Some thought that Warren, had he lived longer, was going to drop the "rail" from Warren Buffett Rail and Coca-Cola Enterprises, thinking that the source of derailments was the fact the tank cars were riding on rails. Yes, Warren was a sprightly 108 years old when he died, but a little senile. He was found unconscious in the bathroom with a bottle of Coke in his clenched fist. Prior to the autopsy there was a lot of talk about old age being the cause of his death, but the coroner said it was unwise to jump to conclusions. The talk then switched to straining.

Liam and Samuel weren't thinking about Warren Buffett or WBR&C or the Legacy Fund, though. They were just thinking about Devil's Lake. In their Lamborghini. It was late August.

Liam: "I still think it should be Devil's Lake."

Samuel: "Wrong. Devils Lake is easier to spell if you're using an iPad."

Liam: "Hey, look, another WBR&C derailment."

Samuel: "Looks like only three oil tank cars left the rails this time."

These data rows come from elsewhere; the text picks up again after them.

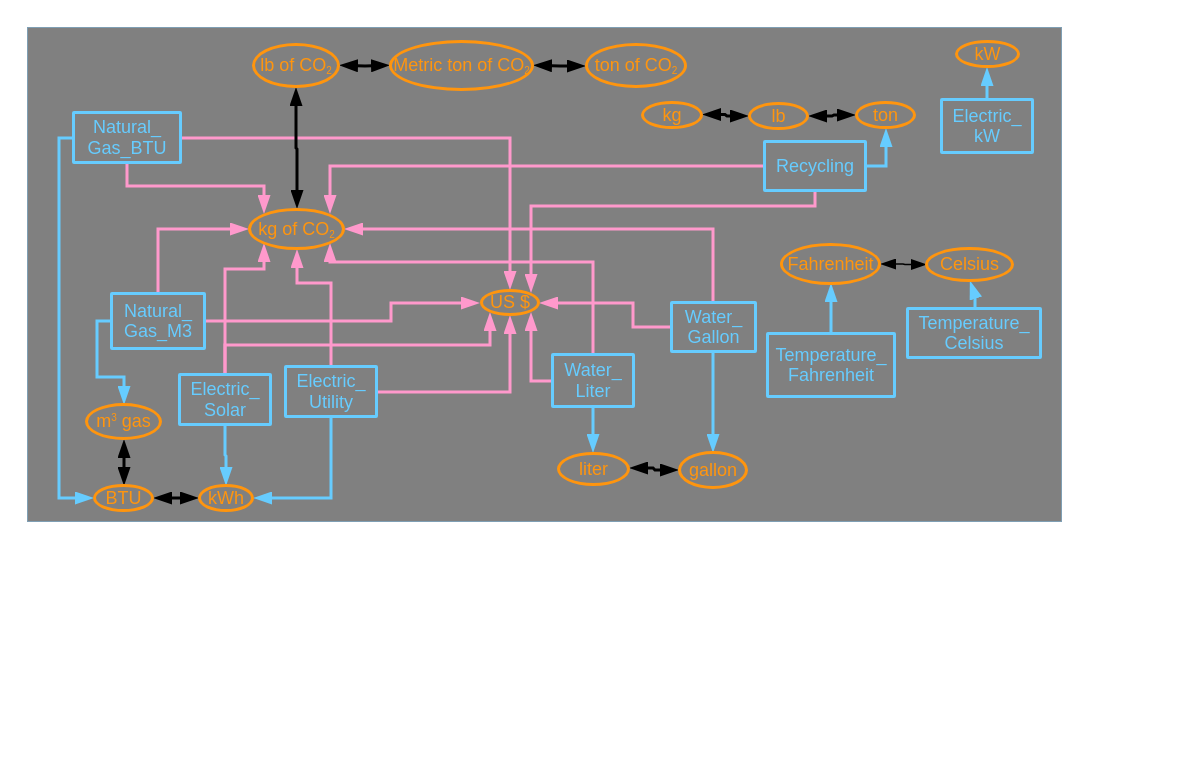
<!DOCTYPE html>
<html lang="en">
<head>
<meta charset="utf-8">
<title>Unit conversion diagram</title>
<style>
:root {
  --page: #ffffff;
  --panel: #808080;
  --panel-edge: #7f9fb4;
  --unit: #ff950e;
  --source: #66ccff;
  --factor: #ff99cc;
  --convert: #000000;
}
* { box-sizing: border-box; }
html, body { margin: 0; overflow: hidden; }
body { background: var(--page); }
.diagram {
  position: relative;
  width: 1200px;
  height: 776px;
  overflow: hidden;
  font: 18px/20.5px "Liberation Sans", Arial, sans-serif;
}
.panel {
  position: absolute;
  left: 27px; top: 27px;
  width: 1035px; height: 495px;
  background: var(--panel);
  border: 1px solid var(--panel-edge);
}
.connectors { position: absolute; left: 0; top: 0; fill: none; stroke-width: 3; }
.factor { stroke: var(--factor); }
.factor path { marker-end: url(#tip-factor); }
.measure { stroke: var(--source); }
.measure path { marker-end: url(#tip-measure); }
.convert { stroke: var(--convert); }
.convert path { marker-start: url(#tip-convert); marker-end: url(#tip-convert); }
.convert .thin { stroke-width: 1.5; marker-start: url(#tip-small); marker-end: url(#tip-small); }
.unit, .source {
  position: absolute;
  display: flex;
  align-items: center;
  justify-content: center;
  text-align: center;
  white-space: nowrap;
  border: 3px solid;
}
.unit { color: var(--unit); border-radius: 50%; }
.source { color: var(--source); border-radius: 2px; }
sub, sup { font-size: 10px; line-height: 0; }
sub { vertical-align: -3px; }
sup { vertical-align: 6px; }
</style>
</head>
<body>
<main class="diagram">
  <div class="panel"></div>

  <svg class="connectors" width="1200" height="776" viewBox="0 0 1200 776" aria-hidden="true">
    <defs>
      <marker id="tip-factor" markerUnits="userSpaceOnUse" markerWidth="19" markerHeight="13" refX="9" refY="6.5" orient="auto-start-reverse"><polygon points="0,0 19,6.5 0,13" fill="#ff99cc"/></marker>
      <marker id="tip-measure" markerUnits="userSpaceOnUse" markerWidth="19" markerHeight="13" refX="9" refY="6.5" orient="auto-start-reverse"><polygon points="0,0 19,6.5 0,13" fill="#66ccff"/></marker>
      <marker id="tip-convert" markerUnits="userSpaceOnUse" markerWidth="19" markerHeight="13" refX="9" refY="6.5" orient="auto-start-reverse"><polygon points="0,0 19,6.5 0,13" fill="#000000"/></marker>
      <marker id="tip-small" markerUnits="userSpaceOnUse" markerWidth="16" markerHeight="11" refX="6" refY="5.5" orient="auto-start-reverse"><polygon points="0,0 16,5.5 0,11" fill="#000000"/></marker>
    </defs>

    <g class="factor">
      <path d="M181 138H510V280"/>
      <path d="M127 163V186H264V204"/>
      <path d="M765 166H330V204"/>
      <path d="M815 191V206H531V283"/>
      <path d="M158 293V229H239"/>
      <path d="M713 302V229H354"/>
      <path d="M593 354V262H330V253"/>
      <path d="M225 375V269H264V253"/>
      <path d="M331 366V283H297V259"/>
      <path d="M205 321H391V303H470"/>
      <path d="M225 375V345H490V322"/>
      <path d="M377 392H510V325"/>
      <path d="M552 381H531V322"/>
      <path d="M671 327H633V303H549"/>
    </g>

    <g class="measure">
      <path d="M74 138H59V498H84"/>
      <path d="M111 321H97V377H124V395"/>
      <path d="M225 425V455L226 456V476"/>
      <path d="M331 417V498H263"/>
      <path d="M593 407V443"/>
      <path d="M713 352V443"/>
      <path d="M866 166H886V138"/>
      <path d="M987 99V77"/>
      <path d="M831 333V293"/>
      <path d="M975 308V296L973 290"/>
    </g>

    <g class="convert">
      <path d="M296 97V148L297 149V199"/>
      <path d="M349 65.5L365 66L380 65.5"/>
      <path d="M543 65.5L560 66L576 66"/>
      <path d="M712 114.5H725L727 116H739"/>
      <path d="M818 116H832L834 115H846"/>
      <path d="M124 449V476"/>
      <path d="M163 498H189"/>
      <path d="M639 468H653L655 470H669"/>
      <path class="thin" d="M890 264H903L905 264.5H917"/>
    </g>
  </svg>

  <div class="unit" style="left:252px;top:43px;width:88px;height:45px"><span>lb of CO<sub>2</sub></span></div>
  <div class="unit" style="left:389px;top:40px;width:145px;height:51px"><span>Metric ton of CO<sub>2</sub></span></div>
  <div class="unit" style="left:585px;top:43px;width:102px;height:45px"><span>ton of CO<sub>2</sub></span></div>
  <div class="unit" style="left:955px;top:40px;width:65px;height:28px">kW</div>
  <div class="unit" style="left:641px;top:101px;width:62px;height:28px">kg</div>
  <div class="unit" style="left:748px;top:102px;width:61px;height:28px">lb</div>
  <div class="unit" style="left:855px;top:101px;width:61px;height:28px">ton</div>
  <div class="unit" style="left:248px;top:208px;width:97px;height:42px"><span>kg of CO<sub>2</sub></span></div>
  <div class="unit" style="left:480px;top:289px;width:60px;height:27px">US $</div>
  <div class="unit" style="left:780px;top:243px;width:101px;height:42px">Fahrenheit</div>
  <div class="unit" style="left:925px;top:247px;width:89px;height:35px">Celsius</div>
  <div class="unit" style="left:85px;top:403px;width:77px;height:37px"><span>m<sup>3</sup> gas</span></div>
  <div class="unit" style="left:93px;top:484px;width:61px;height:28px">BTU</div>
  <div class="unit" style="left:198px;top:484px;width:56px;height:28px">kWh</div>
  <div class="unit" style="left:557px;top:452px;width:73px;height:34px">liter</div>
  <div class="unit" style="left:678px;top:451px;width:70px;height:38px">gallon</div>

  <div class="source" style="left:72px;top:111px;width:110px;height:53px">Natural_<br>Gas_BTU</div>
  <div class="source" style="left:110px;top:292px;width:96px;height:58px">Natural_<br>Gas_M3</div>
  <div class="source" style="left:178px;top:373px;width:94px;height:53px">Electric_<br>Solar</div>
  <div class="source" style="left:284px;top:365px;width:94px;height:53px">Electric_<br>Utility</div>
  <div class="source" style="left:551px;top:353px;width:84px;height:55px">Water_<br>Liter</div>
  <div class="source" style="left:670px;top:301px;width:87px;height:52px">Water_<br>Gallon</div>
  <div class="source" style="left:763px;top:140px;width:104px;height:52px">Recycling</div>
  <div class="source" style="left:940px;top:98px;width:94px;height:56px">Electric_<br>kW</div>
  <div class="source" style="left:766px;top:332px;width:130px;height:66px">Temperature_<br>Fahrenheit</div>
  <div class="source" style="left:906px;top:307px;width:136px;height:52px">Temperature_<br>Celsius</div>
</main>
</body>
</html>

Liam: "I think you are correct ... one,... two....three,... no I think there's a fourth...."

Samuel: "That's a beer tank..."

Yes, it was easy to forget that when the ethanol bubble burst (shortly after Al Gore died) North Dakota farmers had to replace all that corn with something else. And they did. With a vengeance. Hops. Lots of hops.

Liam: "Yup, that's a beer tank.

Next week's episode: Liam asks Samuel if he is crying over spilled beer. 


  1. Bruce , this needs to go to the Park Rapids Enterprise in Park Rapids, Mn. Can't wait for next chapter.
    Rich C

    1. Thank you for taking time to write. I have the second episode "roughed out." It will be interesting to see how many page views that particular story will get.